Scammers are all around. Every day seems to bring a new scam alert. Scams are now part of everyday life, whether it’s credit card frauds, phone scams or email scams.
Scams are so common and reach so many people that it is vital to protect yourself as well as your elderly loved ones.
Scammers can target seniors in particular. A recent Columbus Dispatch article estimates that seniors are at risk of fraud costing $2.9 billion each year.
Recently a leading website published a story on a “Grandparent Scam.” Where Scammers call an elderly person to claim they are their grandchild. They panicked and overwhelmed, the grandparents want to help their grandchildren. The call is not suspicious, but the grandparent is still on guard.
The Police warned of a “phone scam” that involves making fake calls, which appear to be coming from the Department of Health. The caller asks for personal information, which can lead to identity theft and other problems. This scam is very common because traditionalists and baby boomers are more likely to need medication and health care as they age.
It is possible that statistics on senior fraud and exploitation are not being reported. People are often embarrassed when they discover that they were taken advantage of or their guards fell. Senior citizens may not be able to admit to their spouses or children that they have been a victim of a fraud. Others might not be aware that they were victims.
It is a good idea to keep an eye on any withdrawals or transfers from an elderly person’s accounts if you have the ability or supervision of their finances. If they are contacted by a wrongdoer, it is important to educate them and warn them.
What Government is doing?
Ohio Senate Bill 158 was presented in May 2017. This bill would increase elderly protection and fine fraudsters. The bill would require certain professionals such as CPAs and financial planners to report any suspected abuse or exploitation to the department for job and family services. The current Ohio law requires that individuals working in long-term care have to report, but the bill extends this reporting requirement to other professionals. You can find a summary of Bill published by the Legislative Service Commission.
The Ohio Attorney General provides information about “common scams that affect the elderly” as well as the characteristics of each. There are several publications on the site that can help seniors identify fraud and protect them.
The Ohio Attorney General has also created a separate website named as Ohioprotects.org, specifically designed to report fraud. You can report any suspicions that you have been the victim of a scam through this website.
You may find support and resources at your local Adult Protective Services for elderly victims of fraud and exploitation.

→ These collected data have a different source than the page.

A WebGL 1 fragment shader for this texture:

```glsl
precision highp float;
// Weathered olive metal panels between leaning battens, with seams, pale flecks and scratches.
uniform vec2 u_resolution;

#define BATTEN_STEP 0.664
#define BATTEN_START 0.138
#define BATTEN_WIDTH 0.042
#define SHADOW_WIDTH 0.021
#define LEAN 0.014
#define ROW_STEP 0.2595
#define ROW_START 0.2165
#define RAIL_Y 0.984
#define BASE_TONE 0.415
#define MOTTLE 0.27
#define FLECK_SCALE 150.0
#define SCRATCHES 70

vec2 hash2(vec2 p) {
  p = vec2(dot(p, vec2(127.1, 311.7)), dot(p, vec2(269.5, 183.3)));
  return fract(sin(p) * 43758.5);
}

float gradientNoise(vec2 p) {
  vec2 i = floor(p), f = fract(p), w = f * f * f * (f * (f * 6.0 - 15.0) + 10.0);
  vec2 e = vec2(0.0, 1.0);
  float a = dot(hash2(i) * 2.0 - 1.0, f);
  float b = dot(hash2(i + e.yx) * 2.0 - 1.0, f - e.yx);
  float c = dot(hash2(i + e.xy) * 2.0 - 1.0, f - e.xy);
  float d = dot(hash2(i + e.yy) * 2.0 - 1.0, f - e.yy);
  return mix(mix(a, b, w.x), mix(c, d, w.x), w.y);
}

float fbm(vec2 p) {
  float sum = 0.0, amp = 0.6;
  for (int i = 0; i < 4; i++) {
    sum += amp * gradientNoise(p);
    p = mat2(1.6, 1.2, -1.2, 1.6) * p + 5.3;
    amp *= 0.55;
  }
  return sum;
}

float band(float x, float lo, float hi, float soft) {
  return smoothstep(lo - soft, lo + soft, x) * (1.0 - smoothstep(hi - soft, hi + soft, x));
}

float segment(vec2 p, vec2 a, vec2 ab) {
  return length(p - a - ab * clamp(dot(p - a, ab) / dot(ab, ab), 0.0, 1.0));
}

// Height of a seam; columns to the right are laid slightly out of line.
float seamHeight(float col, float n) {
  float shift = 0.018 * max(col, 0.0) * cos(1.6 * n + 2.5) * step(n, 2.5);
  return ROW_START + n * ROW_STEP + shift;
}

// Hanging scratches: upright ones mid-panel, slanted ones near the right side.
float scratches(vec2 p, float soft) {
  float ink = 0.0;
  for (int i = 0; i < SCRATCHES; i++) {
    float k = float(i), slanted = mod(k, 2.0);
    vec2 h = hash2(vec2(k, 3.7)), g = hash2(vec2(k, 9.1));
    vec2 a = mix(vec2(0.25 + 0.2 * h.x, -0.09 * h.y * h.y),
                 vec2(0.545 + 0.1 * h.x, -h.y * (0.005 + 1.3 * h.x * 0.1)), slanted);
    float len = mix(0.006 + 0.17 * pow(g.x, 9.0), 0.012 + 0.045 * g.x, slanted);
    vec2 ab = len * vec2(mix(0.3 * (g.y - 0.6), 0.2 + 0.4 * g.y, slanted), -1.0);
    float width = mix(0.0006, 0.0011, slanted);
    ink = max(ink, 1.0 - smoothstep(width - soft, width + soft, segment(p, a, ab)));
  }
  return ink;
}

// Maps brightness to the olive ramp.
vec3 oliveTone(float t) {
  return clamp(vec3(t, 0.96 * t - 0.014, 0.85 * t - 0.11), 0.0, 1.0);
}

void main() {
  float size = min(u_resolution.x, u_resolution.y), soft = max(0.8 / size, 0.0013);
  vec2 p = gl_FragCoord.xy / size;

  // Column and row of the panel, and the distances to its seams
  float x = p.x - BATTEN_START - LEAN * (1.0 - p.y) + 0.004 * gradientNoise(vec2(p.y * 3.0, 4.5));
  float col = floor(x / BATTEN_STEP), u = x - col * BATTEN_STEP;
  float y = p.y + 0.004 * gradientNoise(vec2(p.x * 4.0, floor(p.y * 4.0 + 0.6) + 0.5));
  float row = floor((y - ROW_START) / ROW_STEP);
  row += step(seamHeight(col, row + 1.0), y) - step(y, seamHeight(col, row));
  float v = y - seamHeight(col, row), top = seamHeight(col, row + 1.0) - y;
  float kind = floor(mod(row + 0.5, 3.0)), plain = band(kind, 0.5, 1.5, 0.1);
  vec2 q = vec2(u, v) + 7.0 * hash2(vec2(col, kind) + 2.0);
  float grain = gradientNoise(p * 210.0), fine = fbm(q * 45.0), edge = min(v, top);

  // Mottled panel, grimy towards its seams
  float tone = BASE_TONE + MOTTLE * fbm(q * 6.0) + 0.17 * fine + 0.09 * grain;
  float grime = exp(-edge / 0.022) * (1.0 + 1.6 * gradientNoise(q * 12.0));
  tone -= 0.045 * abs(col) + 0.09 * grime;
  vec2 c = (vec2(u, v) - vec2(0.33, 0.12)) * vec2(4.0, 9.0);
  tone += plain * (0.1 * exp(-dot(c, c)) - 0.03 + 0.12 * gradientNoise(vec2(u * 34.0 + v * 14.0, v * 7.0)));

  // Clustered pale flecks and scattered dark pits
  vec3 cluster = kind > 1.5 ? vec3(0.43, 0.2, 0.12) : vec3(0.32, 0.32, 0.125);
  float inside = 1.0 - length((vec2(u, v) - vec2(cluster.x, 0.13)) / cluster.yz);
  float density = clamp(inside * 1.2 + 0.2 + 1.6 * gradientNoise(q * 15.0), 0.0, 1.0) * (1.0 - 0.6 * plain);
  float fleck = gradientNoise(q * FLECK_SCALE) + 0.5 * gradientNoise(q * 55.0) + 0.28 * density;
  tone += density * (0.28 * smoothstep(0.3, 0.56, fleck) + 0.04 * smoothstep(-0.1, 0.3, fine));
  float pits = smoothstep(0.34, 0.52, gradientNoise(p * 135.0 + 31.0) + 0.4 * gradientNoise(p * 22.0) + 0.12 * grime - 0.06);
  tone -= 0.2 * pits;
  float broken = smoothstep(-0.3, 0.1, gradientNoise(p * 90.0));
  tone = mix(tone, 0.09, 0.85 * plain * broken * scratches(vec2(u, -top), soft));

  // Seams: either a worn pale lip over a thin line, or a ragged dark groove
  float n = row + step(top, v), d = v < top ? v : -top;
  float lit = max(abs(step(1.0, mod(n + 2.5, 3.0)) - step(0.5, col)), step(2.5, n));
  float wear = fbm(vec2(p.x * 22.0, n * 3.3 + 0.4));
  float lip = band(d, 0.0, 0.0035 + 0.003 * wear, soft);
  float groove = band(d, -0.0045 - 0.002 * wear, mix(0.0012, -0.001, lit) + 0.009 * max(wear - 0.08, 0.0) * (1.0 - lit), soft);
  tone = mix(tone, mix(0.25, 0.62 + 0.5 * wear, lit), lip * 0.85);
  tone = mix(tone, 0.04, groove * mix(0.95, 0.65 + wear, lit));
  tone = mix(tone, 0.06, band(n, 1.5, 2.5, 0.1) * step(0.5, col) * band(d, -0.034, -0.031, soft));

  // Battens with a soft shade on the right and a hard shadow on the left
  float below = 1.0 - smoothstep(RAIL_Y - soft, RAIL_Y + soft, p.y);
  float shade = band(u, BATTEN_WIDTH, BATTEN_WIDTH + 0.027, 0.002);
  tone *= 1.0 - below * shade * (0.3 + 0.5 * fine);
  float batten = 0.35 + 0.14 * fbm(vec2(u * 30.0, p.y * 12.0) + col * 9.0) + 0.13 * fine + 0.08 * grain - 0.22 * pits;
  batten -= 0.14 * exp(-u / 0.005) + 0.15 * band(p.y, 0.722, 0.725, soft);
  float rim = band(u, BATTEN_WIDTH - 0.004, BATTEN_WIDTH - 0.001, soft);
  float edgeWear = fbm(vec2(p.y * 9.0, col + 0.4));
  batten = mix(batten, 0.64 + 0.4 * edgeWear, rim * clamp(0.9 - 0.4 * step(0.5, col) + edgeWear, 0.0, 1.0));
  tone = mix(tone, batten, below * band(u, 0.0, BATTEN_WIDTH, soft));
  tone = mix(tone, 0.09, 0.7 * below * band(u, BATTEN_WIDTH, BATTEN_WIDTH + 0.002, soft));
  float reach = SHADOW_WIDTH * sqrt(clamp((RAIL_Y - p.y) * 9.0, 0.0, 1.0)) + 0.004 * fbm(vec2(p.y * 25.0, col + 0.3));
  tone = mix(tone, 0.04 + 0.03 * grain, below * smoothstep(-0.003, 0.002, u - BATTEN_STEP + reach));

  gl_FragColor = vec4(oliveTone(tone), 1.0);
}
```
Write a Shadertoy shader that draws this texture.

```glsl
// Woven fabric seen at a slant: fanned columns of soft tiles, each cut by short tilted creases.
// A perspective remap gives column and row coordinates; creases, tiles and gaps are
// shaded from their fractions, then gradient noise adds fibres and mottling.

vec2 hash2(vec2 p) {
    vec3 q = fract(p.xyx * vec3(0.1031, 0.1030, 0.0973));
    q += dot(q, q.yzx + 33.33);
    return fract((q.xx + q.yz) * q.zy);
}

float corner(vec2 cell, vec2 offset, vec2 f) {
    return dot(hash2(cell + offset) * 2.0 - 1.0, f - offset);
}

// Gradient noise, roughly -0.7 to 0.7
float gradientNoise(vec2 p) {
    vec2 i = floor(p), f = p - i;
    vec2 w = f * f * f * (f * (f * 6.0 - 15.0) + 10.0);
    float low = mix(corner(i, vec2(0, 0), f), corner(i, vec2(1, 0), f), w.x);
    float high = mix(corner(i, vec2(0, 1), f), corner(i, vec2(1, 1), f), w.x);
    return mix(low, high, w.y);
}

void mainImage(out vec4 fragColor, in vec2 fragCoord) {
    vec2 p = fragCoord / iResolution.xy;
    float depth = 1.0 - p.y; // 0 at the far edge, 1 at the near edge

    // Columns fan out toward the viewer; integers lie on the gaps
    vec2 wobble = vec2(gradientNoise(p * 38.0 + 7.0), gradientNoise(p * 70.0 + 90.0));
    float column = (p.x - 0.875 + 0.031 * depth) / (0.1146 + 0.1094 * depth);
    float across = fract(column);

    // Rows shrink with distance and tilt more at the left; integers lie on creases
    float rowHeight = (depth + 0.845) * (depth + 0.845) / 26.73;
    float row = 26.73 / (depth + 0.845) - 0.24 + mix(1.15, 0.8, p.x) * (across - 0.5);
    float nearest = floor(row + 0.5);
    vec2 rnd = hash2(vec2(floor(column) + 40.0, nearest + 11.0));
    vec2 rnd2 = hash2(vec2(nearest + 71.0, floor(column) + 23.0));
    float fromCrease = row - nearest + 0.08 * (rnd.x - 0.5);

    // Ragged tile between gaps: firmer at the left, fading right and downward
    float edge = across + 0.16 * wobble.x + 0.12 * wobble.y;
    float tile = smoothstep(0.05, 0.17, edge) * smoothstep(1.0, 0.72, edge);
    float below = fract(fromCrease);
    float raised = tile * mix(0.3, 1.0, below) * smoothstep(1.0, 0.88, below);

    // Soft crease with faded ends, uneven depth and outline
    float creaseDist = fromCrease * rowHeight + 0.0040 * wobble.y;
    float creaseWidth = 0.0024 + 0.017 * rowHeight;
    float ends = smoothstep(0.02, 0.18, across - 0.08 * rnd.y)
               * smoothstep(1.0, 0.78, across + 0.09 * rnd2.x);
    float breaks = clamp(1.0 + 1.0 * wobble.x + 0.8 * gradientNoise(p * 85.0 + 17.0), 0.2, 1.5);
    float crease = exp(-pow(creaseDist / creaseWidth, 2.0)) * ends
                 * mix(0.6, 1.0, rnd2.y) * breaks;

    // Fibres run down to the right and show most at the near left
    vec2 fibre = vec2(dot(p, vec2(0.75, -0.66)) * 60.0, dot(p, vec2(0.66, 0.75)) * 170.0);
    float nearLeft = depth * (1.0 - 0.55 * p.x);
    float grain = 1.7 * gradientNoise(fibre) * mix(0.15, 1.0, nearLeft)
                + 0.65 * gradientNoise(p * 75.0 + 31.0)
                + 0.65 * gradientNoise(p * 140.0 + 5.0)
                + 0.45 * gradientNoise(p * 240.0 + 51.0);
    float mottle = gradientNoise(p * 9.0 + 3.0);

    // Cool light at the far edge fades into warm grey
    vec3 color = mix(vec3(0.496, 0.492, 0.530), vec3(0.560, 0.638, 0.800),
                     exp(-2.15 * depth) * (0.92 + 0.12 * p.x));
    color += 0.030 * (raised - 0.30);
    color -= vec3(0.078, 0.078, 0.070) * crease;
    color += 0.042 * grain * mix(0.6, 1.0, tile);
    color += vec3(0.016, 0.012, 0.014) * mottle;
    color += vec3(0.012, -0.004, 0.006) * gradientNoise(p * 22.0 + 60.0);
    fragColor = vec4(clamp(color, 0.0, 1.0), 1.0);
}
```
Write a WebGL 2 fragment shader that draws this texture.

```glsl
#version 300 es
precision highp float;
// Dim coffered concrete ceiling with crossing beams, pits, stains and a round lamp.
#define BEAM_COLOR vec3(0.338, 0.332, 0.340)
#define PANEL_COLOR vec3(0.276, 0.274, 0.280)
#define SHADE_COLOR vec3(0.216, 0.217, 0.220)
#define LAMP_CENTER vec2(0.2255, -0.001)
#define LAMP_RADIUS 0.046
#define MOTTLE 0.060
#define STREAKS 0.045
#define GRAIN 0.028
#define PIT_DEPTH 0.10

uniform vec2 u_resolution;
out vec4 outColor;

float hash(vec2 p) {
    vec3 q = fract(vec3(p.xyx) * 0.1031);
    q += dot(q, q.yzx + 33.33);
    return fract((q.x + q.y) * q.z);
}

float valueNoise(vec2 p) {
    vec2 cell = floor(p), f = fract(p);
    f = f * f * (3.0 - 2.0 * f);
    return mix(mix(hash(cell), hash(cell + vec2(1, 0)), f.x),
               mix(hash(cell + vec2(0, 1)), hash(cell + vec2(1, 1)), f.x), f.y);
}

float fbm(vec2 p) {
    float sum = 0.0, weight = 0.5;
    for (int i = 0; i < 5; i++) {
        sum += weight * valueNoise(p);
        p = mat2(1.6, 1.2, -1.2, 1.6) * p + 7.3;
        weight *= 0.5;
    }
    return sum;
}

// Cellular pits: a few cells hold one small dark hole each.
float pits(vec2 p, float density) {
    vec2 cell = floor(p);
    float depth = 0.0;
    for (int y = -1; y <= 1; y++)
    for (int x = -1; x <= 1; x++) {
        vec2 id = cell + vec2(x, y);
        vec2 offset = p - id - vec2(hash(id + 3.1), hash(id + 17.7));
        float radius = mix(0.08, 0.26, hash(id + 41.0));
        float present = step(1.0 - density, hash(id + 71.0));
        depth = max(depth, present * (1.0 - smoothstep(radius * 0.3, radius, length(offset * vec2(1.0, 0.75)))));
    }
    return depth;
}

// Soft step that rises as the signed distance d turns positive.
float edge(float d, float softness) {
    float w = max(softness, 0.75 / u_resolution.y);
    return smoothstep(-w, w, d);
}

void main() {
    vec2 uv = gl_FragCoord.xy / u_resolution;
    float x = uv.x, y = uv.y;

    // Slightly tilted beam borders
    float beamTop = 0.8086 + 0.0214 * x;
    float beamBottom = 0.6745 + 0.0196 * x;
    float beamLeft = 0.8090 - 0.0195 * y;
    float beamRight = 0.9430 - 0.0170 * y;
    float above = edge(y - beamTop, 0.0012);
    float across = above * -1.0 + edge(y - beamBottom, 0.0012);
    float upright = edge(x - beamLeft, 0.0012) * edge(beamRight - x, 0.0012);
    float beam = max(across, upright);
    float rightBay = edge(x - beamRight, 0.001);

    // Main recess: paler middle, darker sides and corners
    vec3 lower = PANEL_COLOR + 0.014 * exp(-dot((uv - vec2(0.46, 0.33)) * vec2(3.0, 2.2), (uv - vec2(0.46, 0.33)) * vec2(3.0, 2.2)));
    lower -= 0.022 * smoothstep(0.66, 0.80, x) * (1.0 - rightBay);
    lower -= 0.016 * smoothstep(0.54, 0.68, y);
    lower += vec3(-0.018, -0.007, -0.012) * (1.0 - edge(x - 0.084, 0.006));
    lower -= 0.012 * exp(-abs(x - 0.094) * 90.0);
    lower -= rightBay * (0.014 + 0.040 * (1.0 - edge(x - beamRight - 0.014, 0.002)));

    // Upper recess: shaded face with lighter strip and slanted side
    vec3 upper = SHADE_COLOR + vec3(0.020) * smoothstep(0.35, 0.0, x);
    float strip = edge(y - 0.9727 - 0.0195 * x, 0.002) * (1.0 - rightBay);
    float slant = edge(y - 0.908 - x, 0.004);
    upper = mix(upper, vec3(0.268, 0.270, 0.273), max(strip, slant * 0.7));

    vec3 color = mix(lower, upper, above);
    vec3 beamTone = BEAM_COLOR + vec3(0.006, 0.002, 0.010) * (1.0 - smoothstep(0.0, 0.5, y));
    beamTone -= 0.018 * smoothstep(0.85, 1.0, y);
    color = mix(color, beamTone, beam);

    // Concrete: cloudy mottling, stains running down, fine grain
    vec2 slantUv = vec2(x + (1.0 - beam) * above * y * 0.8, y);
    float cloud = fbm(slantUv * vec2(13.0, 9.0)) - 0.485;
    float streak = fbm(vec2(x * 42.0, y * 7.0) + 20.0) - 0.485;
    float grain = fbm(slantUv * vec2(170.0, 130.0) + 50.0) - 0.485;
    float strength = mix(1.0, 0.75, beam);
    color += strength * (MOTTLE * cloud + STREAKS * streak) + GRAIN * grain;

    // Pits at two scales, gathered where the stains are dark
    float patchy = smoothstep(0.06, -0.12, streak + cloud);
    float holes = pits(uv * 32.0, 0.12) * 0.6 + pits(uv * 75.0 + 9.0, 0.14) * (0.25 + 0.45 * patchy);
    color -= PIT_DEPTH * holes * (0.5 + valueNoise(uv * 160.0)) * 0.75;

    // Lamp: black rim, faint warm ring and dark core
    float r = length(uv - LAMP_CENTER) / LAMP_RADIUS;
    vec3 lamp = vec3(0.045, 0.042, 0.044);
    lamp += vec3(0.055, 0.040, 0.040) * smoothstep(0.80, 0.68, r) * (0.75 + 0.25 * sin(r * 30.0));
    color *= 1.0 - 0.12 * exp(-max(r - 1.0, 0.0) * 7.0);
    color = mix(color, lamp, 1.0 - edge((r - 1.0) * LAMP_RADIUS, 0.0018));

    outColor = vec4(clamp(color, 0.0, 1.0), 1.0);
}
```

Fear isn’t healthy, especially for seniors with forgetfulness or confusion. Being aware of the facts and preparing yourself with the right information and resources can save your family a lot.